DATA TO USE: Begin

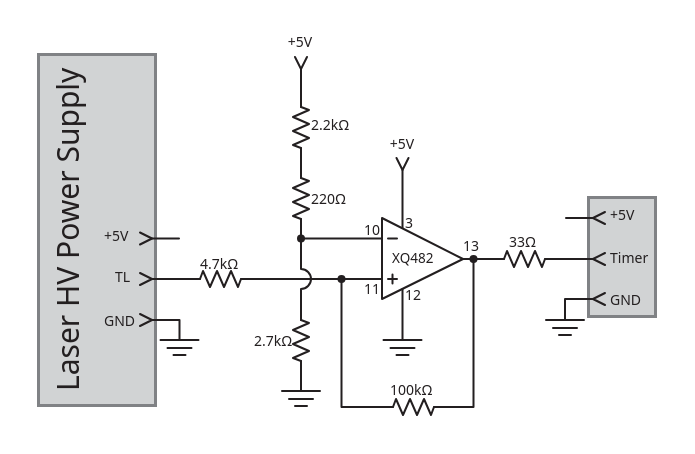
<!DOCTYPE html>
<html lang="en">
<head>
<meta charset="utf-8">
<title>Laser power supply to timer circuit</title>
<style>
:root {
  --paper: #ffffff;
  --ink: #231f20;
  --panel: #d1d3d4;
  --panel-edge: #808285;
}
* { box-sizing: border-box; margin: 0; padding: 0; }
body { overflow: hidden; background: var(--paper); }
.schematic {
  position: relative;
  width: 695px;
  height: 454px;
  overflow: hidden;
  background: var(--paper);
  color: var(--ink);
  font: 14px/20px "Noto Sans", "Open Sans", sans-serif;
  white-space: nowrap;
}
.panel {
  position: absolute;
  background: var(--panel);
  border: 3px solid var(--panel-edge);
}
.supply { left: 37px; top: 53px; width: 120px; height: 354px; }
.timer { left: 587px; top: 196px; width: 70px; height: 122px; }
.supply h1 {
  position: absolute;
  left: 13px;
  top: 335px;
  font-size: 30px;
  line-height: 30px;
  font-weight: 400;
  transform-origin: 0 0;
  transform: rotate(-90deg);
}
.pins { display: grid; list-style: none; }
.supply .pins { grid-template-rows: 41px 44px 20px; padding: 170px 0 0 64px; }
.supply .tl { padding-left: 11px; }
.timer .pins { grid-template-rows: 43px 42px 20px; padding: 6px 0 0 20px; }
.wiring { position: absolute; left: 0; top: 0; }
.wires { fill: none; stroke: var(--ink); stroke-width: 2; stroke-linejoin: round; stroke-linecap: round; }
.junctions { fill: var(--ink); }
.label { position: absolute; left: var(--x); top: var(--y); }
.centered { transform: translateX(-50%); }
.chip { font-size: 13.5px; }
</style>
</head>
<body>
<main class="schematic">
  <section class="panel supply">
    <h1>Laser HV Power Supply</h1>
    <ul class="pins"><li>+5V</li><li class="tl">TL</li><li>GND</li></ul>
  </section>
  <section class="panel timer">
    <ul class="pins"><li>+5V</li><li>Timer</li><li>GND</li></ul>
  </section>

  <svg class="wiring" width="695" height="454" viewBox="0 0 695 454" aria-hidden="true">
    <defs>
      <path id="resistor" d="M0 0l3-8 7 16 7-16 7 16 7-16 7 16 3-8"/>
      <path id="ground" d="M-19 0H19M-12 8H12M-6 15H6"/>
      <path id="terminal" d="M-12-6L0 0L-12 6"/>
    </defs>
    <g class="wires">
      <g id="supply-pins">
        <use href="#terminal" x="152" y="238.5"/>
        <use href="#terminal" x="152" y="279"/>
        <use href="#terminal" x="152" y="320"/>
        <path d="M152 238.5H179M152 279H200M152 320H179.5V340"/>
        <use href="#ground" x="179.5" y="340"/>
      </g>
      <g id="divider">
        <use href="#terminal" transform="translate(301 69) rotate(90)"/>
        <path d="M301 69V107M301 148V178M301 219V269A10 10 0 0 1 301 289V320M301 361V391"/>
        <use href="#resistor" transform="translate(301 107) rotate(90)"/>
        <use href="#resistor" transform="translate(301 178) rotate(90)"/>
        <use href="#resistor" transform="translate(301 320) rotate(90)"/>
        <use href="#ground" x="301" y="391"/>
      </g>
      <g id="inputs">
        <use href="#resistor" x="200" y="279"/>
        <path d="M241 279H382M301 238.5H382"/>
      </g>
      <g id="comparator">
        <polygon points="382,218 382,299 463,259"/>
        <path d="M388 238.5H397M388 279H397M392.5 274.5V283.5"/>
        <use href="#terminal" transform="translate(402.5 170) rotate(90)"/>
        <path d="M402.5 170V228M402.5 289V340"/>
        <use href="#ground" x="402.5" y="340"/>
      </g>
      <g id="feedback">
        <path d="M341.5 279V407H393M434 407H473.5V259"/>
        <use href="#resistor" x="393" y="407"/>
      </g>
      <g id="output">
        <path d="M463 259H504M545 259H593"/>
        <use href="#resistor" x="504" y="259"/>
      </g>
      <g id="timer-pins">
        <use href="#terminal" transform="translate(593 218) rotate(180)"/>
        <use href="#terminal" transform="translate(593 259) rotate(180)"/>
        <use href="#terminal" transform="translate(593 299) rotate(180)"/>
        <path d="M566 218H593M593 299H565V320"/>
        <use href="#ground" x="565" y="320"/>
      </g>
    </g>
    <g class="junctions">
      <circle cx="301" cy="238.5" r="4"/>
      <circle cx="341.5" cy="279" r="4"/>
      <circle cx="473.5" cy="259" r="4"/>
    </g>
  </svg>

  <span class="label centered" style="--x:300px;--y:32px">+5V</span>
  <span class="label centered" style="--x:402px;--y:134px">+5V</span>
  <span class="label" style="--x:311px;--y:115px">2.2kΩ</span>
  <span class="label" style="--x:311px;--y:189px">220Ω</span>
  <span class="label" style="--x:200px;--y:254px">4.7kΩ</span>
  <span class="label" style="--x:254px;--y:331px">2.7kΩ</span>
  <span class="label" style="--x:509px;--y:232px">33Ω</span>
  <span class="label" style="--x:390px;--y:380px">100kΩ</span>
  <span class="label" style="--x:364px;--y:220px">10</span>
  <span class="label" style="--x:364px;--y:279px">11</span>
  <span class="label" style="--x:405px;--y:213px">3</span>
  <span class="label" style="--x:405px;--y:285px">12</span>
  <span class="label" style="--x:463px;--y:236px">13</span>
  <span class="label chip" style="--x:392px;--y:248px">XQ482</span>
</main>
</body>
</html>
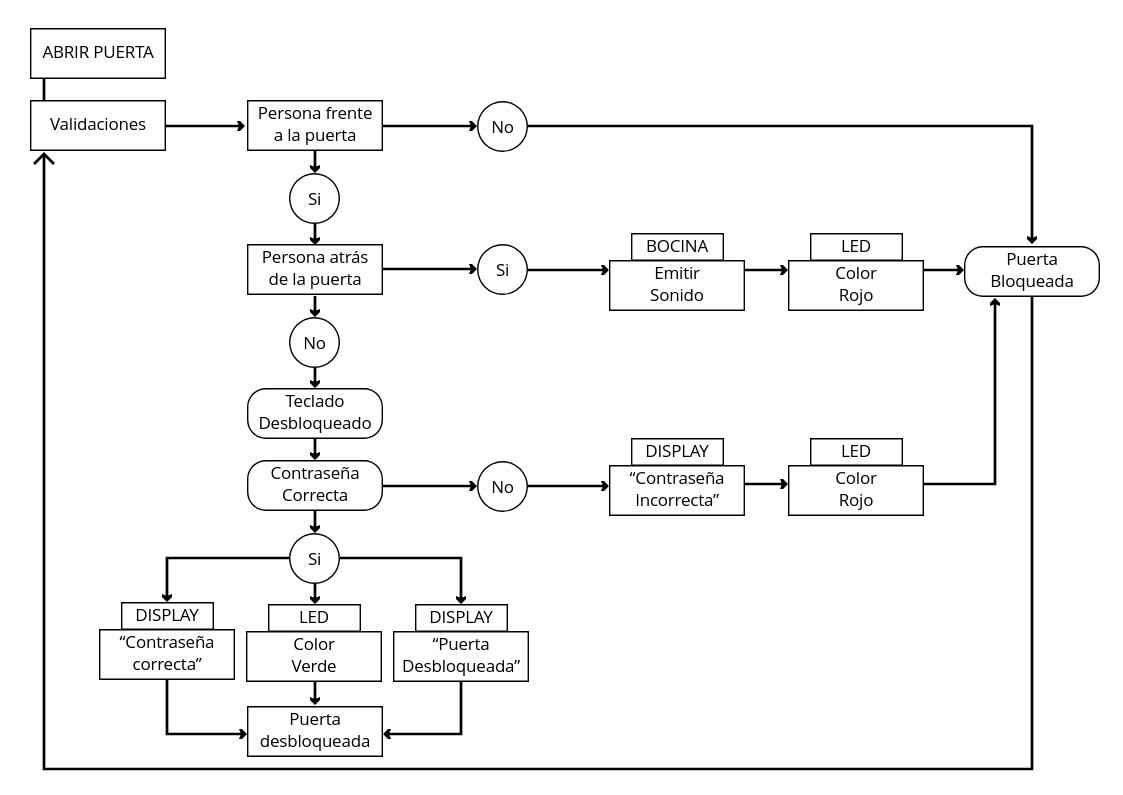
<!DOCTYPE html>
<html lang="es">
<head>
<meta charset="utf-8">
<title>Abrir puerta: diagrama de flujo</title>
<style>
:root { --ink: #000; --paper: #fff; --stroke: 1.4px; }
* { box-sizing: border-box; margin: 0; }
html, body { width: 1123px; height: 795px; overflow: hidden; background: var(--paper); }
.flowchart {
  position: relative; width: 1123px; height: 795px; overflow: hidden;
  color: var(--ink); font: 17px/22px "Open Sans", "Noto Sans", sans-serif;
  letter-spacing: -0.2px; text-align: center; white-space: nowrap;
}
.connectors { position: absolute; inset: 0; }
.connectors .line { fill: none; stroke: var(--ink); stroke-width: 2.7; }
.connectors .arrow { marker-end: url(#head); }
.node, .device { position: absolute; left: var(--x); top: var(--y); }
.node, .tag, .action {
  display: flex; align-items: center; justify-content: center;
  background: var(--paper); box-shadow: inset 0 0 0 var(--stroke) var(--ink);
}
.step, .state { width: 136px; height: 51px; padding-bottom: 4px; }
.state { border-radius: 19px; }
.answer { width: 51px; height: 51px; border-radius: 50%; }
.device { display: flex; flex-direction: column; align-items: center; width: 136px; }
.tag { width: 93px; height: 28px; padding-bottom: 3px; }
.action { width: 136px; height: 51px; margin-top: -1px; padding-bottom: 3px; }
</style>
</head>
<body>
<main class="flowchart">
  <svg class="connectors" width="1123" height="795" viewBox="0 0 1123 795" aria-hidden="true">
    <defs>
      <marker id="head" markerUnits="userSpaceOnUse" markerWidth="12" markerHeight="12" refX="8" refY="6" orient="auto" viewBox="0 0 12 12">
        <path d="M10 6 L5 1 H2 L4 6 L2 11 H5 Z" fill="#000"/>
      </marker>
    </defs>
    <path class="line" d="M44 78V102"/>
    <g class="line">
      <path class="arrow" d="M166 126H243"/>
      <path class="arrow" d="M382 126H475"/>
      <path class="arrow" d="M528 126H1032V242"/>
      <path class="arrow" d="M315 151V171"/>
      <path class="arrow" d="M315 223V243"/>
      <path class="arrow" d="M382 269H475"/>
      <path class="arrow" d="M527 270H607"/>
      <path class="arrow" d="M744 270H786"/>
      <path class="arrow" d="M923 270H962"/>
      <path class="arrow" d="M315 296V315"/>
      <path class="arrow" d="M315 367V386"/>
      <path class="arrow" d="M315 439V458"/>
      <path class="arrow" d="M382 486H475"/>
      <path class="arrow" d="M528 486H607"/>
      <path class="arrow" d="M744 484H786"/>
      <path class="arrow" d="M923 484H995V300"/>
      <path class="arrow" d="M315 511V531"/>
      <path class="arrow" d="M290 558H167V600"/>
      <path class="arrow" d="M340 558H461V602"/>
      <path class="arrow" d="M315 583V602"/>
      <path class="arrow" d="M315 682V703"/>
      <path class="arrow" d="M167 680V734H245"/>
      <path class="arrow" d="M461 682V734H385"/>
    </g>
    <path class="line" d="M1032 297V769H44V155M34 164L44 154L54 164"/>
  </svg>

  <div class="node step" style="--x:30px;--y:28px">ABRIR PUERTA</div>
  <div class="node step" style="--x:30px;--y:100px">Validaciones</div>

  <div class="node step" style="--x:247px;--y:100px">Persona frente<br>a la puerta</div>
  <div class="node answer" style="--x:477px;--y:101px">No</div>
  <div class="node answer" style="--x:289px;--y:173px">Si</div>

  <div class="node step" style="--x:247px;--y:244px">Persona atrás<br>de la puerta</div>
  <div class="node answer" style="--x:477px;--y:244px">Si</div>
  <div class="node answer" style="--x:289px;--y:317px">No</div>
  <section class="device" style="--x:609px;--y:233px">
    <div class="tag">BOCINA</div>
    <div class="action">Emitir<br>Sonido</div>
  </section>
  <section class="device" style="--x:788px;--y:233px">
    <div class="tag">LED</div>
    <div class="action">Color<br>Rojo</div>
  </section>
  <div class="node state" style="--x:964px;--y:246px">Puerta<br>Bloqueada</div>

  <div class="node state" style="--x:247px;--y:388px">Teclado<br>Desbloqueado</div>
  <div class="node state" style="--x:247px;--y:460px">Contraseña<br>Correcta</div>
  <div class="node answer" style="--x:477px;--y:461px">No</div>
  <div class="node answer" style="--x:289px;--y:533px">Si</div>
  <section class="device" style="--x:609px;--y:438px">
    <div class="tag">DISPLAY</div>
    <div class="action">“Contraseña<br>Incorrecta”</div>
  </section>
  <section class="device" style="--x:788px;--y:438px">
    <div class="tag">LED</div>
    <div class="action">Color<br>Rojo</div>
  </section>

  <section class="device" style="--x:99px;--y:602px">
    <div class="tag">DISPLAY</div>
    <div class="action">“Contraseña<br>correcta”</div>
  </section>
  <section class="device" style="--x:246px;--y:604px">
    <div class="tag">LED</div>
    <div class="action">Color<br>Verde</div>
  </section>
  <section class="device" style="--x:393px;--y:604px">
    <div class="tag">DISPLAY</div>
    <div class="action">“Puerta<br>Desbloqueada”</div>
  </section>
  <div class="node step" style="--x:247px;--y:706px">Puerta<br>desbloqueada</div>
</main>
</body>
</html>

DATA TO USE: End

[WORK INSTRUCTIONS] Each line of the data in which the string "font" appears needs to be copied.

[RESPONSE BELOW]
  font: 14px/20px "Noto Sans", "Open Sans", sans-serif;
  font-size: 30px;
  font-weight: 400;
.chip { font-size: 13.5px; }
  color: var(--ink); font: 17px/22px "Open Sans", "Noto Sans", sans-serif;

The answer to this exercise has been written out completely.